Dog attacks and bites aren’t a new problem, but they have been in the news a lot lately in Colorado. While man’s best friend is a great pet for many people, these animals can sometimes cause serious harm to others.
The Denver Post, for example, is reporting that a 60-pound American Bulldog was shot and killed by police in Aurora after it and another dog escaped their owners’ yard and attacked a person who was walking her dog. When responding officers found the victim, she was sitting on the ground with her Dalmatian and her arms had blood on them. She suffered scratches on her arm from her own dog, whom she had to pick up to protect when the loose dogs accosted the two.
Officer Mike Hawkins, the responder who shot the escaped dog, says that the animal approached his car and jumped onto it while barking.
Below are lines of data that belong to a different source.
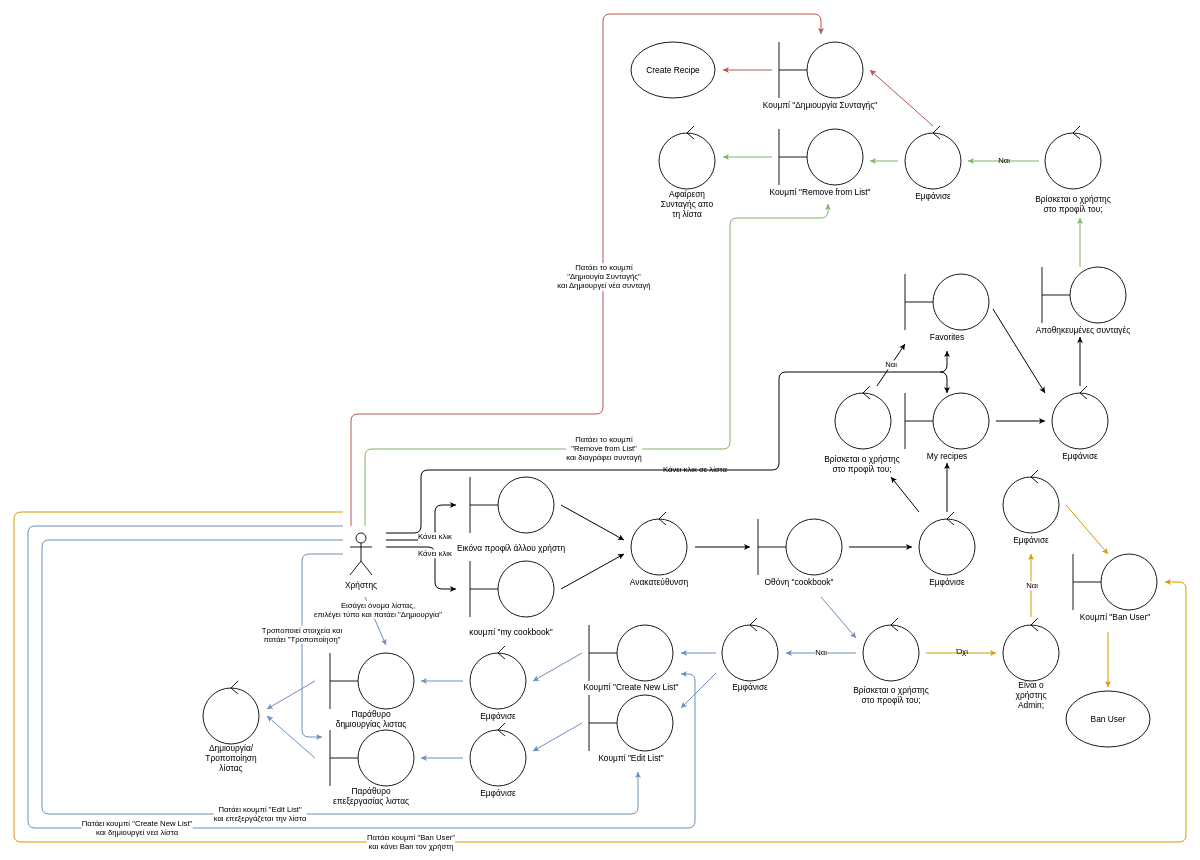
<!DOCTYPE html>
<html lang="el">
<head>
<meta charset="utf-8">
<title>Διάγραμμα ευρωστίας: cookbook</title>
<style>
:root {
  --paper: #ffffff;
  --ink: #000000;
  --red: #b85450;
  --green: #82b366;
  --blue: #6c8ebf;
  --amber: #d79b00;
}
* { box-sizing: border-box; }
html, body { margin: 0; overflow: hidden; background: var(--paper); }
.diagram {
  position: relative;
  width: 1200px;
  height: 860px;
  overflow: hidden;
  background: var(--paper);
  color: var(--ink);
  font-family: "Liberation Sans", Arial, sans-serif;
}
.drawing { position: absolute; inset: 0; display: block; }
.edges path { fill: none; stroke-width: 1; }
.flow-main { stroke: var(--ink); marker-end: url(#tip-main); }
.flow-create { stroke: var(--red); marker-end: url(#tip-create); }
.flow-saved { stroke: var(--green); marker-end: url(#tip-saved); }
.flow-list { stroke: var(--blue); marker-end: url(#tip-list); }
.flow-admin { stroke: var(--amber); marker-end: url(#tip-admin); }
.shape { fill: var(--paper); stroke: var(--ink); stroke-width: 0.9; }
.stroke { fill: none; stroke: var(--ink); stroke-width: 0.9; }
.label {
  position: absolute;
  left: var(--x);
  top: var(--y);
  margin: 0;
  transform: translate(-50%, -50%);
  font-size: 8.4px;
  line-height: 10px;
  text-align: center;
  white-space: nowrap;
}
.on-edge { font-size: 7.7px; line-height: 9.2px; background: var(--paper); }
</style>
</head>
<body>
<main class="diagram">
  <svg class="drawing" width="1200" height="860" viewBox="0 0 1200 860" aria-hidden="true">
    <defs>
      <path id="arrowhead" d="M0 0L6 3L0 6L1.5 3Z"/>
      <marker id="tip-main" markerUnits="userSpaceOnUse" markerWidth="6" markerHeight="6" refX="6" refY="3" orient="auto"><use href="#arrowhead" fill="var(--ink)" stroke="none"/></marker>
      <marker id="tip-create" markerUnits="userSpaceOnUse" markerWidth="6" markerHeight="6" refX="6" refY="3" orient="auto"><use href="#arrowhead" fill="var(--red)" stroke="none"/></marker>
      <marker id="tip-saved" markerUnits="userSpaceOnUse" markerWidth="6" markerHeight="6" refX="6" refY="3" orient="auto"><use href="#arrowhead" fill="var(--green)" stroke="none"/></marker>
      <marker id="tip-list" markerUnits="userSpaceOnUse" markerWidth="6" markerHeight="6" refX="6" refY="3" orient="auto"><use href="#arrowhead" fill="var(--blue)" stroke="none"/></marker>
      <marker id="tip-admin" markerUnits="userSpaceOnUse" markerWidth="6" markerHeight="6" refX="6" refY="3" orient="auto"><use href="#arrowhead" fill="var(--amber)" stroke="none"/></marker>
      <g id="boundary">
        <path class="stroke" d="M-56 -28V28M-56 0H-28"/>
        <circle class="shape" r="28"/>
      </g>
      <g id="control">
        <circle class="shape" r="28"/>
        <path class="stroke" d="M7 -35L0 -28L7 -22"/>
      </g>
      <ellipse id="usecase" class="shape" rx="42" ry="28"/>
    </defs>

    <g class="nodes">
      <use href="#usecase" x="673" y="70"/>
      <use href="#usecase" x="1108" y="719"/>

      <use href="#boundary" x="835" y="70"/>
      <use href="#boundary" x="835" y="157"/>
      <use href="#boundary" x="961" y="302"/>
      <use href="#boundary" x="1098" y="295"/>
      <use href="#boundary" x="961" y="421"/>
      <use href="#boundary" x="526" y="505"/>
      <use href="#boundary" x="526" y="589"/>
      <use href="#boundary" x="814" y="547"/>
      <use href="#boundary" x="1129" y="582"/>
      <use href="#boundary" x="645" y="653"/>
      <use href="#boundary" x="645" y="723"/>
      <use href="#boundary" x="386" y="681"/>
      <use href="#boundary" x="386" y="758"/>

      <use href="#control" x="687" y="161"/>
      <use href="#control" x="933" y="161"/>
      <use href="#control" x="1073" y="161"/>
      <use href="#control" x="863" y="421"/>
      <use href="#control" x="1080" y="421"/>
      <use href="#control" x="1031" y="505"/>
      <use href="#control" x="659" y="547"/>
      <use href="#control" x="947" y="547"/>
      <use href="#control" x="750" y="653"/>
      <use href="#control" x="891" y="653"/>
      <use href="#control" x="1031" y="653"/>
      <use href="#control" x="498" y="681"/>
      <use href="#control" x="498" y="758"/>
      <use href="#control" x="231" y="716"/>

      <g class="actor">
        <circle class="shape" cx="361" cy="538" r="5"/>
        <path class="stroke" d="M361 543V561M350 547H372M350 575L361 561L372 575"/>
      </g>
    </g>

    <g class="edges">
      <path class="flow-create" d="M351 526V421q0 -7 7 -7H596q7 0 7 -7V21q0 -7 7 -7H814q7 0 7 7V34"/>
      <path class="flow-create" d="M772 70H723"/>
      <path class="flow-create" d="M933 126L870 70"/>

      <path class="flow-saved" d="M365 526V456q0 -7 7 -7H723q7 0 7 -7V225q0 -7 7 -7H821q7 0 7 -7V204"/>
      <path class="flow-saved" d="M772 157H723"/>
      <path class="flow-saved" d="M898 161H870"/>
      <path class="flow-saved" d="M1039 161H968"/>
      <path class="flow-saved" d="M1080 267V218"/>

      <path class="flow-main" d="M386 533H414q7 0 7 -7V477q0 -7 7 -7H772q7 0 7 -7V379q0 -7 7 -7H940q7 0 7 -7V351"/>
      <path class="flow-main" d="M940 372q7 0 7 7V393"/>
      <path class="flow-main" d="M386 540H428q7 0 7 -7V512q0 -7 7 -7H456"/>
      <path class="flow-main" d="M386 547H428q7 0 7 7V582q0 7 7 7H456"/>
      <path class="flow-main" d="M561 505L624 540"/>
      <path class="flow-main" d="M561 589L624 554"/>
      <path class="flow-main" d="M695 547H750"/>
      <path class="flow-main" d="M849 547H912"/>
      <path class="flow-main" d="M947 512V463"/>
      <path class="flow-main" d="M919 512L891 477"/>
      <path class="flow-main" d="M877 386L905 344"/>
      <path class="flow-main" d="M993 309L1045 393"/>
      <path class="flow-main" d="M996 421H1045"/>
      <path class="flow-main" d="M1080 386V337"/>

      <path class="flow-list" d="M343 526H35q-7 0 -7 7V821q0 7 7 7H688q7 0 7 -7V681q0 -7 -7 -7H681"/>
      <path class="flow-list" d="M343 540H49q-7 0 -7 7V807q0 7 7 7H631q7 0 7 -7V772"/>
      <path class="flow-list" d="M343 554H309q-7 0 -7 7V730q0 7 7 7H322"/>
      <path class="flow-list" d="M365 597L386 645"/>
      <path class="flow-list" d="M821 597L856 638"/>
      <path class="flow-list" d="M856 653H786"/>
      <path class="flow-list" d="M716 653H681"/>
      <path class="flow-list" d="M716 673L681 708"/>
      <path class="flow-list" d="M582 653L533 681"/>
      <path class="flow-list" d="M582 723L533 751"/>
      <path class="flow-list" d="M463 681H421"/>
      <path class="flow-list" d="M463 758H421"/>
      <path class="flow-list" d="M315 681L267 709"/>
      <path class="flow-list" d="M315 758L267 716"/>

      <path class="flow-admin" d="M343 512H21q-7 0 -7 7V835q0 7 7 7H1179q7 0 7 -7V589q0 -7 -7 -7H1165"/>
      <path class="flow-admin" d="M926 653H996"/>
      <path class="flow-admin" d="M1031 617V554"/>
      <path class="flow-admin" d="M1066 505L1108 554"/>
      <path class="flow-admin" d="M1108 632V687"/>
    </g>
  </svg>

  <section class="node-labels">
    <p class="label" style="--x:673px;--y:70px">Create Recipe</p>
    <p class="label" style="--x:820px;--y:105px">Κουμπί "Δημιουργία Συνταγής"</p>
    <p class="label" style="--x:687px;--y:204px">Αφαίρεση<br>Συνταγής απο<br>τη λίστα</p>
    <p class="label" style="--x:820px;--y:192px">Κουμπί "Remove from List"</p>
    <p class="label" style="--x:933px;--y:196px">Εμφάνισε</p>
    <p class="label" style="--x:1073px;--y:204px">Βρίσκεται ο χρήστης<br>στο προφίλ του;</p>
    <p class="label" style="--x:947px;--y:337px">Favorites</p>
    <p class="label" style="--x:1083px;--y:330px">Αποθηκευμένες συνταγές</p>
    <p class="label" style="--x:862px;--y:464px">Βρίσκεται ο χρήστης<br>στο προφίλ του;</p>
    <p class="label" style="--x:947px;--y:456px">My recipes</p>
    <p class="label" style="--x:1080px;--y:456px">Εμφάνισε</p>
    <p class="label" style="--x:361px;--y:585px">Χρήστης</p>
    <p class="label" style="--x:511px;--y:548px">Εικόνα προφίλ άλλου χρήστη</p>
    <p class="label" style="--x:511px;--y:632px">κουμπί "my cookbook"</p>
    <p class="label" style="--x:659px;--y:582px">Ανακατεύθυνση</p>
    <p class="label" style="--x:799px;--y:582px">Οθόνη "cookbook"</p>
    <p class="label" style="--x:947px;--y:582px">Εμφάνισε</p>
    <p class="label" style="--x:1031px;--y:540px">Εμφάνισε</p>
    <p class="label" style="--x:1115px;--y:617px">Κουμπί "Ban User"</p>
    <p class="label" style="--x:1031px;--y:695px">Είναι ο<br>χρήστης<br>Admin;</p>
    <p class="label" style="--x:1108px;--y:719px">Ban User</p>
    <p class="label" style="--x:891px;--y:695px">Βρίσκεται ο χρήστης<br>στο προφίλ του;</p>
    <p class="label" style="--x:750px;--y:687px">Εμφάνισε</p>
    <p class="label" style="--x:631px;--y:687px">Κουμπί "Create New List"</p>
    <p class="label" style="--x:631px;--y:758px">Κουμπί "Edit List"</p>
    <p class="label" style="--x:498px;--y:716px">Εμφάνισε</p>
    <p class="label" style="--x:498px;--y:793px">Εμφάνισε</p>
    <p class="label" style="--x:371px;--y:719px">Παράθυρο<br>δημιουργίας λιστας</p>
    <p class="label" style="--x:371px;--y:796px">Παράθυρο<br>επεξεργασίας λιστας</p>
    <p class="label" style="--x:231px;--y:758px">Δημιουργία/<br>Τροποποίηση<br>λίστας</p>
  </section>

  <section class="edge-labels">
    <p class="label on-edge" style="--x:604px;--y:277px">Πατάει το κουμπί<br>"Δημιουγία Συνταγής"<br>και Δημιουργεί νέα συνταγή</p>
    <p class="label on-edge" style="--x:604px;--y:449px">Πατάει το κουμπί<br>"Remove from List"<br>και διαγράφει συνταγή</p>
    <p class="label on-edge" style="--x:695px;--y:470px;background:none">Κάνει κλικ σε λίστα</p>
    <p class="label on-edge" style="--x:435px;--y:537px">Κάνει κλικ</p>
    <p class="label on-edge" style="--x:435px;--y:554px">Κάνει κλικ</p>
    <p class="label on-edge" style="--x:891px;--y:365px">Ναι</p>
    <p class="label on-edge" style="--x:1004px;--y:161px;background:none">Ναι</p>
    <p class="label on-edge" style="--x:821px;--y:653px">Ναι</p>
    <p class="label on-edge" style="--x:1032px;--y:586px">Ναι</p>
    <p class="label on-edge" style="--x:962px;--y:652px;background:none">Όχι</p>
    <p class="label on-edge" style="--x:378px;--y:610px">Εισάγει όνομα λίστας,<br>επιλέγει τύπο και πατάει "Δημιουργία"</p>
    <p class="label on-edge" style="--x:302px;--y:635px">Τροποποιεί στοιχεία και<br>πατάει "Τροποποίηση"</p>
    <p class="label on-edge" style="--x:260px;--y:814px">Πατάει κουμπί "Edit List"<br>και επεξεργάζεται την λίστα</p>
    <p class="label on-edge" style="--x:137px;--y:828px">Πατάει κουμπί "Create New List"<br>και δημιουργεί νεα λίστα</p>
    <p class="label on-edge" style="--x:411px;--y:842px">Πατάει κουμπί "Ban User"<br>και κάνει Ban τον χρήστη</p>
  </section>
</main>
</body>
</html>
When the officer got out of the car, the dog continued to behave aggressively, leaving Hawkins fearing for his wellbeing and deciding he needed to take immediate action to protect himself.
Meanwhile, KKTV News covered a story regarding a service dog bite at a hotel in Colorado Springs. Two people were fighting at the hotel. When the manager attempted to break up the fight, he was bitten by a service dog that belonged to one of the people involved. Luckily, the manager was okay, and the dog was allowed to remain with its owner, but this illustrates that even a highly trained animal might attack under the right circumstances.
In both of these stories, the victims were fortunate enough to escape without serious injury, but that’s not always the case. A recent dog attack story out of Michigan, for example, ended with the loss of a four-year-old girl’s life. According to The Gazette, young Kiyana McNeal was giving her neighbor’s dog a treat when the animal attacked and killed her and injured her mother.
Colorado’s dog bite law
In Colorado, if a person suffers serious injury or death from a dog attack, he or she is entitled to compensation for injuries even if the owner had no idea the dog was dangerous. This is true on public or private property, as long as the person was there lawfully when the attack happened. However, there are some circumstances under which an owner isn’t necessarily liable, such as if the victim was trespassing at the time or the dog was a police dog performing its official duties.
A dog bite victim can get damages beyond medical costs if he or she can prove the owner knew or should have known that the dog could be dangerous. These damages include pain and suffering, emotional scars and other things that impact life quality.
If a dog has injured you or someone you care about, speak to an experienced attorney immediately. You may be entitled to financial compensation related to your injury and suffering under Colorado law.
Do you have questions about your case? We’re here to help! We offer free consultations daily and have free resources on our website for you to download.